### Directions for this task
Please repeat all of the listing exactly.

### Available records
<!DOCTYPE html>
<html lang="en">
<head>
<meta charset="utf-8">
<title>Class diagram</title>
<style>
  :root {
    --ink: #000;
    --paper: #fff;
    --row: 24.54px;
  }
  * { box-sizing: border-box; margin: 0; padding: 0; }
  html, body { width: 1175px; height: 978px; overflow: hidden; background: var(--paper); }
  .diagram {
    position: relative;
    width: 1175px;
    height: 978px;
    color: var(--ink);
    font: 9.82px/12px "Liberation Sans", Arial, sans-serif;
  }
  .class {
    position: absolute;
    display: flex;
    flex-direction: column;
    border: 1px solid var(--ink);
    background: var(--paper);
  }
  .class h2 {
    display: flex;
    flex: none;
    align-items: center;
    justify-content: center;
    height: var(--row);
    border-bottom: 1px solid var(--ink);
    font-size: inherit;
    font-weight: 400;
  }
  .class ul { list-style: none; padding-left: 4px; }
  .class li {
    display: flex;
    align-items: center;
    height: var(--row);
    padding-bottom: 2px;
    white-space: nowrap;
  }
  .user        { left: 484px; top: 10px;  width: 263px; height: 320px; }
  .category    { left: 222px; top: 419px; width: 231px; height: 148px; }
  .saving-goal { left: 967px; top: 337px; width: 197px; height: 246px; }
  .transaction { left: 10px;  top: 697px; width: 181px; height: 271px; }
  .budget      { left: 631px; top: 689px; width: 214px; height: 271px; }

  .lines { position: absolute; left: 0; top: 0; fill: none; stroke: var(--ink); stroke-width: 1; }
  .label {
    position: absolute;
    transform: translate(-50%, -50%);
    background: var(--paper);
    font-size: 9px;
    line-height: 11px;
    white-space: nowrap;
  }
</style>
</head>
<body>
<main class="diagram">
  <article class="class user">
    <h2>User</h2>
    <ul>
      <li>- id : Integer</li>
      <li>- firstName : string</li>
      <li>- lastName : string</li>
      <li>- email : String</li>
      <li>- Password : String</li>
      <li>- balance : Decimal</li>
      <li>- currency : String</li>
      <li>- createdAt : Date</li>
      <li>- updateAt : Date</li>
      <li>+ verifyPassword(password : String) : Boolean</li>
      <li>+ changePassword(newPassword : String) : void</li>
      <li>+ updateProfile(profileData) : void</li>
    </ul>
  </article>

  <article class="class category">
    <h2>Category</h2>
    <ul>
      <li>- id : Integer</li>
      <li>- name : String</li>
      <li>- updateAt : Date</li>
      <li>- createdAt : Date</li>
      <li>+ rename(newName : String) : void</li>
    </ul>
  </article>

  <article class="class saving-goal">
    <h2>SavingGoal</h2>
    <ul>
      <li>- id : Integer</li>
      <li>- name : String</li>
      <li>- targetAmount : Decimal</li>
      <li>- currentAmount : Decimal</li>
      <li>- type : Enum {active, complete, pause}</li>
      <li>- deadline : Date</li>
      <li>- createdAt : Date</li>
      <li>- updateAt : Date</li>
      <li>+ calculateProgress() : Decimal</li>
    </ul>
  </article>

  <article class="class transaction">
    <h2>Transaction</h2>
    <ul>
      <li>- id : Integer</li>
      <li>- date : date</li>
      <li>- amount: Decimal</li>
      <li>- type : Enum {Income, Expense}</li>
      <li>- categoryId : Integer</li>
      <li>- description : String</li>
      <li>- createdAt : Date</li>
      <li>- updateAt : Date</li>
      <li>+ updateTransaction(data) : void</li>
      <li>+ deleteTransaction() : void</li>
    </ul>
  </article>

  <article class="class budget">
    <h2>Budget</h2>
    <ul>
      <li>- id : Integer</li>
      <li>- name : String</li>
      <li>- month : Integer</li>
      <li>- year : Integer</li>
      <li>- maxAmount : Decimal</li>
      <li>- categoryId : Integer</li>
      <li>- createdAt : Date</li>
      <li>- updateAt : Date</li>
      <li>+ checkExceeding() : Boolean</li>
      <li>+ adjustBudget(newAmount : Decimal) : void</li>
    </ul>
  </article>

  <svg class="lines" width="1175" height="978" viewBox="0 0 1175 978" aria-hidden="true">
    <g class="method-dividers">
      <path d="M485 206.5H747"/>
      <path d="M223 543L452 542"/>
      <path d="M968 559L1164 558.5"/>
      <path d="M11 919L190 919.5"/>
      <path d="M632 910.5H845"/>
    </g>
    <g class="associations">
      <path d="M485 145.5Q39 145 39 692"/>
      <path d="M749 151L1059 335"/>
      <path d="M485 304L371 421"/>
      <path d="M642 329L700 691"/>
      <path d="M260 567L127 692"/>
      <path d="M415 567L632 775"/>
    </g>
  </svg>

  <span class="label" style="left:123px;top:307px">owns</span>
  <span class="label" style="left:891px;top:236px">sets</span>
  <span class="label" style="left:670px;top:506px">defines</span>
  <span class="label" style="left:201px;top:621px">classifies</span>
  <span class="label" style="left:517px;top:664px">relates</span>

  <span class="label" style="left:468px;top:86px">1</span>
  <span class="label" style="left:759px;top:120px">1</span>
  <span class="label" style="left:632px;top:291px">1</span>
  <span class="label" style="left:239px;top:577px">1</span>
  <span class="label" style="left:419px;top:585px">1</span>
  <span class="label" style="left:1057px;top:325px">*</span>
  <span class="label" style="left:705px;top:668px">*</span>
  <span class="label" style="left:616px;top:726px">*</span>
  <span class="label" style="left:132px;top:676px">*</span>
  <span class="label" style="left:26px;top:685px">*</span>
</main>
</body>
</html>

### Output of the exercise
<!DOCTYPE html>
<html lang="en">
<head>
<meta charset="utf-8">
<title>Class diagram</title>
<style>
  :root {
    --ink: #000;
    --paper: #fff;
    --row: 24.54px;
  }
  * { box-sizing: border-box; margin: 0; padding: 0; }
  html, body { width: 1175px; height: 978px; overflow: hidden; background: var(--paper); }
  .diagram {
    position: relative;
    width: 1175px;
    height: 978px;
    color: var(--ink);
    font: 9.82px/12px "Liberation Sans", Arial, sans-serif;
  }
  .class {
    position: absolute;
    display: flex;
    flex-direction: column;
    border: 1px solid var(--ink);
    background: var(--paper);
  }
  .class h2 {
    display: flex;
    flex: none;
    align-items: center;
    justify-content: center;
    height: var(--row);
    border-bottom: 1px solid var(--ink);
    font-size: inherit;
    font-weight: 400;
  }
  .class ul { list-style: none; padding-left: 4px; }
  .class li {
    display: flex;
    align-items: center;
    height: var(--row);
    padding-bottom: 2px;
    white-space: nowrap;
  }
  .user        { left: 484px; top: 10px;  width: 263px; height: 320px; }
  .category    { left: 222px; top: 419px; width: 231px; height: 148px; }
  .saving-goal { left: 967px; top: 337px; width: 197px; height: 246px; }
  .transaction { left: 10px;  top: 697px; width: 181px; height: 271px; }
  .budget      { left: 631px; top: 689px; width: 214px; height: 271px; }

  .lines { position: absolute; left: 0; top: 0; fill: none; stroke: var(--ink); stroke-width: 1; }
  .label {
    position: absolute;
    transform: translate(-50%, -50%);
    background: var(--paper);
    font-size: 9px;
    line-height: 11px;
    white-space: nowrap;
  }
</style>
</head>
<body>
<main class="diagram">
  <article class="class user">
    <h2>User</h2>
    <ul>
      <li>- id : Integer</li>
      <li>- firstName : string</li>
      <li>- lastName : string</li>
      <li>- email : String</li>
      <li>- Password : String</li>
      <li>- balance : Decimal</li>
      <li>- currency : String</li>
      <li>- createdAt : Date</li>
      <li>- updateAt : Date</li>
      <li>+ verifyPassword(password : String) : Boolean</li>
      <li>+ changePassword(newPassword : String) : void</li>
      <li>+ updateProfile(profileData) : void</li>
    </ul>
  </article>

  <article class="class category">
    <h2>Category</h2>
    <ul>
      <li>- id : Integer</li>
      <li>- name : String</li>
      <li>- updateAt : Date</li>
      <li>- createdAt : Date</li>
      <li>+ rename(newName : String) : void</li>
    </ul>
  </article>

  <article class="class saving-goal">
    <h2>SavingGoal</h2>
    <ul>
      <li>- id : Integer</li>
      <li>- name : String</li>
      <li>- targetAmount : Decimal</li>
      <li>- currentAmount : Decimal</li>
      <li>- type : Enum {active, complete, pause}</li>
      <li>- deadline : Date</li>
      <li>- createdAt : Date</li>
      <li>- updateAt : Date</li>
      <li>+ calculateProgress() : Decimal</li>
    </ul>
  </article>

  <article class="class transaction">
    <h2>Transaction</h2>
    <ul>
      <li>- id : Integer</li>
      <li>- date : date</li>
      <li>- amount: Decimal</li>
      <li>- type : Enum {Income, Expense}</li>
      <li>- categoryId : Integer</li>
      <li>- description : String</li>
      <li>- createdAt : Date</li>
      <li>- updateAt : Date</li>
      <li>+ updateTransaction(data) : void</li>
      <li>+ deleteTransaction() : void</li>
    </ul>
  </article>

  <article class="class budget">
    <h2>Budget</h2>
    <ul>
      <li>- id : Integer</li>
      <li>- name : String</li>
      <li>- month : Integer</li>
      <li>- year : Integer</li>
      <li>- maxAmount : Decimal</li>
      <li>- categoryId : Integer</li>
      <li>- createdAt : Date</li>
      <li>- updateAt : Date</li>
      <li>+ checkExceeding() : Boolean</li>
      <li>+ adjustBudget(newAmount : Decimal) : void</li>
    </ul>
  </article>

  <svg class="lines" width="1175" height="978" viewBox="0 0 1175 978" aria-hidden="true">
    <g class="method-dividers">
      <path d="M485 206.5H747"/>
      <path d="M223 543L452 542"/>
      <path d="M968 559L1164 558.5"/>
      <path d="M11 919L190 919.5"/>
      <path d="M632 910.5H845"/>
    </g>
    <g class="associations">
      <path d="M485 145.5Q39 145 39 692"/>
      <path d="M749 151L1059 335"/>
      <path d="M485 304L371 421"/>
      <path d="M642 329L700 691"/>
      <path d="M260 567L127 692"/>
      <path d="M415 567L632 775"/>
    </g>
  </svg>

  <span class="label" style="left:123px;top:307px">owns</span>
  <span class="label" style="left:891px;top:236px">sets</span>
  <span class="label" style="left:670px;top:506px">defines</span>
  <span class="label" style="left:201px;top:621px">classifies</span>
  <span class="label" style="left:517px;top:664px">relates</span>

  <span class="label" style="left:468px;top:86px">1</span>
  <span class="label" style="left:759px;top:120px">1</span>
  <span class="label" style="left:632px;top:291px">1</span>
  <span class="label" style="left:239px;top:577px">1</span>
  <span class="label" style="left:419px;top:585px">1</span>
  <span class="label" style="left:1057px;top:325px">*</span>
  <span class="label" style="left:705px;top:668px">*</span>
  <span class="label" style="left:616px;top:726px">*</span>
  <span class="label" style="left:132px;top:676px">*</span>
  <span class="label" style="left:26px;top:685px">*</span>
</main>
</body>
</html>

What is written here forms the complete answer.